EXERCISE REQUIREMENTS:
Below is a block of entries, which should be copied verbatim apart from the pictures.

SOURCE INFORMATION:
"""

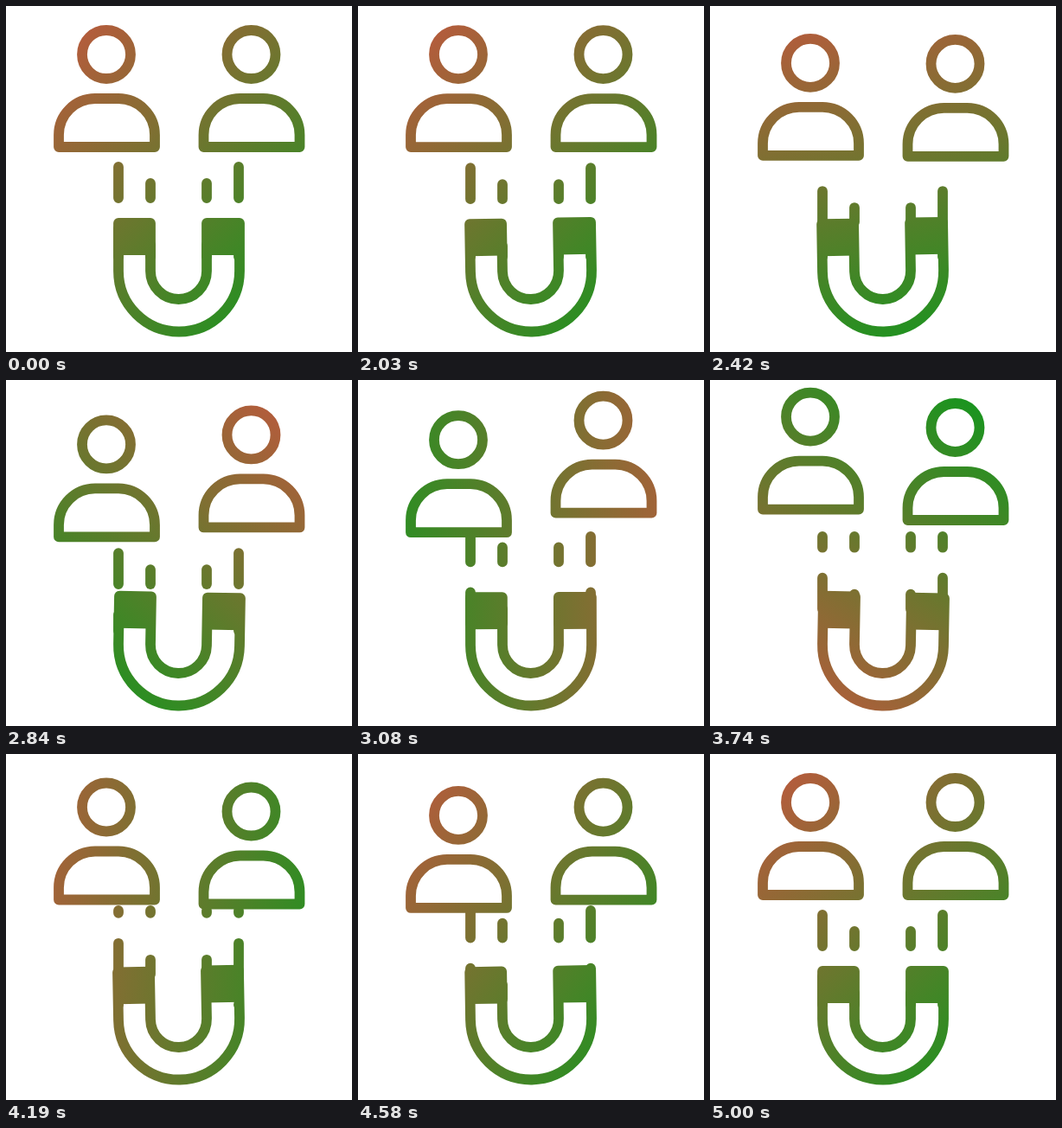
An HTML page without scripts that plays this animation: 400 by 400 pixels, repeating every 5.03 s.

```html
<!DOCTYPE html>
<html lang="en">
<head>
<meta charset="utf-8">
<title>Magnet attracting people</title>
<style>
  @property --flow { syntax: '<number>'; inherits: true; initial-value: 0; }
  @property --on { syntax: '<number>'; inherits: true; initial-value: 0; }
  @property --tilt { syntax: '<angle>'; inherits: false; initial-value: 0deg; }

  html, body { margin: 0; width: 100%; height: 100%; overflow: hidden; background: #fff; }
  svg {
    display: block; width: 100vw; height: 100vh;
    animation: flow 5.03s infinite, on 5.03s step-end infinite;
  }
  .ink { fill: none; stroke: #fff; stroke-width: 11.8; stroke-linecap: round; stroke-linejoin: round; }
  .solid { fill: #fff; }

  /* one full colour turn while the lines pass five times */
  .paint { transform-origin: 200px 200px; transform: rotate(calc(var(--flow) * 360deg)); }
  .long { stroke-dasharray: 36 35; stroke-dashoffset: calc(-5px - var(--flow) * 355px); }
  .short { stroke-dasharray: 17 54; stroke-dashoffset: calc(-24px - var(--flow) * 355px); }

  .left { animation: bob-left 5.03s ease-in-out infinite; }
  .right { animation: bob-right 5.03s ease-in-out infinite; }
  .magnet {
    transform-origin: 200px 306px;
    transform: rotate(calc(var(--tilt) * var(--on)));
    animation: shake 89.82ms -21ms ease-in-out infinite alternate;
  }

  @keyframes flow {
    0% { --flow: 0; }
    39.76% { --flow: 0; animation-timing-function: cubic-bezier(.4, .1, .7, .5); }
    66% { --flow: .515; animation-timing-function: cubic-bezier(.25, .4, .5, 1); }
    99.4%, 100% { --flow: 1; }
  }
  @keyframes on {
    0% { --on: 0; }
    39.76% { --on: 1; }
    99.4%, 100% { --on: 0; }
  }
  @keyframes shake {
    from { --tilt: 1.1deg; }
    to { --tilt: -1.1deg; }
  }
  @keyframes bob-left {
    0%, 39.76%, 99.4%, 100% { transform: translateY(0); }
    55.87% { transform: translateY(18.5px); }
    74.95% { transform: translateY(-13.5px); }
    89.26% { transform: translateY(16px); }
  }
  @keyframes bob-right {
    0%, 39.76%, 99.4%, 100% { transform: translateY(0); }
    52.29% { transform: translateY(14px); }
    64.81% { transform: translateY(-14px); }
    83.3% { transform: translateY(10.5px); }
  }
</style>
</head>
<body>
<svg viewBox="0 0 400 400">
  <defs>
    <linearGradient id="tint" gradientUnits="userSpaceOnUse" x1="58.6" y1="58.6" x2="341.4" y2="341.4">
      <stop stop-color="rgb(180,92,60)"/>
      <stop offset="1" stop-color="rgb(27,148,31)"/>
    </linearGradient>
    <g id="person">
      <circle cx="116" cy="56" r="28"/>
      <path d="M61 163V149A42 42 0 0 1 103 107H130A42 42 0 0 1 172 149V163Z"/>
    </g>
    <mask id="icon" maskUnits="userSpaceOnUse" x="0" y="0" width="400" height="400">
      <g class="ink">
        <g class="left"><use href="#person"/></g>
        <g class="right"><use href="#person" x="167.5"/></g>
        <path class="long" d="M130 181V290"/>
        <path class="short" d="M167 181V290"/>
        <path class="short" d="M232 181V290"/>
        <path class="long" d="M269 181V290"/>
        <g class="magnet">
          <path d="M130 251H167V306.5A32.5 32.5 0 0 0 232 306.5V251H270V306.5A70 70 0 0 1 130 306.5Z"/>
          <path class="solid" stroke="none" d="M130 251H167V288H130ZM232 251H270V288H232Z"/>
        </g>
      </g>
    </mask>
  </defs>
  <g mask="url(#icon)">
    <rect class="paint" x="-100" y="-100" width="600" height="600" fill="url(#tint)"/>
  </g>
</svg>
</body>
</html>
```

"""

EXERCISE ANSWER:
An HTML page without scripts that plays this animation: 400 by 400 pixels, repeating every 5.03 s.

```html
<!DOCTYPE html>
<html lang="en">
<head>
<meta charset="utf-8">
<title>Magnet attracting people</title>
<style>
  @property --flow { syntax: '<number>'; inherits: true; initial-value: 0; }
  @property --on { syntax: '<number>'; inherits: true; initial-value: 0; }
  @property --tilt { syntax: '<angle>'; inherits: false; initial-value: 0deg; }

  html, body { margin: 0; width: 100%; height: 100%; overflow: hidden; background: #fff; }
  svg {
    display: block; width: 100vw; height: 100vh;
    animation: flow 5.03s infinite, on 5.03s step-end infinite;
  }
  .ink { fill: none; stroke: #fff; stroke-width: 11.8; stroke-linecap: round; stroke-linejoin: round; }
  .solid { fill: #fff; }

  /* one full colour turn while the lines pass five times */
  .paint { transform-origin: 200px 200px; transform: rotate(calc(var(--flow) * 360deg)); }
  .long { stroke-dasharray: 36 35; stroke-dashoffset: calc(-5px - var(--flow) * 355px); }
  .short { stroke-dasharray: 17 54; stroke-dashoffset: calc(-24px - var(--flow) * 355px); }

  .left { animation: bob-left 5.03s ease-in-out infinite; }
  .right { animation: bob-right 5.03s ease-in-out infinite; }
  .magnet {
    transform-origin: 200px 306px;
    transform: rotate(calc(var(--tilt) * var(--on)));
    animation: shake 89.82ms -21ms ease-in-out infinite alternate;
  }

  @keyframes flow {
    0% { --flow: 0; }
    39.76% { --flow: 0; animation-timing-function: cubic-bezier(.4, .1, .7, .5); }
    66% { --flow: .515; animation-timing-function: cubic-bezier(.25, .4, .5, 1); }
    99.4%, 100% { --flow: 1; }
  }
  @keyframes on {
    0% { --on: 0; }
    39.76% { --on: 1; }
    99.4%, 100% { --on: 0; }
  }
  @keyframes shake {
    from { --tilt: 1.1deg; }
    to { --tilt: -1.1deg; }
  }
  @keyframes bob-left {
    0%, 39.76%, 99.4%, 100% { transform: translateY(0); }
    55.87% { transform: translateY(18.5px); }
    74.95% { transform: translateY(-13.5px); }
    89.26% { transform: translateY(16px); }
  }
  @keyframes bob-right {
    0%, 39.76%, 99.4%, 100% { transform: translateY(0); }
    52.29% { transform: translateY(14px); }
    64.81% { transform: translateY(-14px); }
    83.3% { transform: translateY(10.5px); }
  }
</style>
</head>
<body>
<svg viewBox="0 0 400 400">
  <defs>
    <linearGradient id="tint" gradientUnits="userSpaceOnUse" x1="58.6" y1="58.6" x2="341.4" y2="341.4">
      <stop stop-color="rgb(180,92,60)"/>
      <stop offset="1" stop-color="rgb(27,148,31)"/>
    </linearGradient>
    <g id="person">
      <circle cx="116" cy="56" r="28"/>
      <path d="M61 163V149A42 42 0 0 1 103 107H130A42 42 0 0 1 172 149V163Z"/>
    </g>
    <mask id="icon" maskUnits="userSpaceOnUse" x="0" y="0" width="400" height="400">
      <g class="ink">
        <g class="left"><use href="#person"/></g>
        <g class="right"><use href="#person" x="167.5"/></g>
        <path class="long" d="M130 181V290"/>
        <path class="short" d="M167 181V290"/>
        <path class="short" d="M232 181V290"/>
        <path class="long" d="M269 181V290"/>
        <g class="magnet">
          <path d="M130 251H167V306.5A32.5 32.5 0 0 0 232 306.5V251H270V306.5A70 70 0 0 1 130 306.5Z"/>
          <path class="solid" stroke="none" d="M130 251H167V288H130ZM232 251H270V288H232Z"/>
        </g>
      </g>
    </mask>
  </defs>
  <g mask="url(#icon)">
    <rect class="paint" x="-100" y="-100" width="600" height="600" fill="url(#tint)"/>
  </g>
</svg>
</body>
</html>
```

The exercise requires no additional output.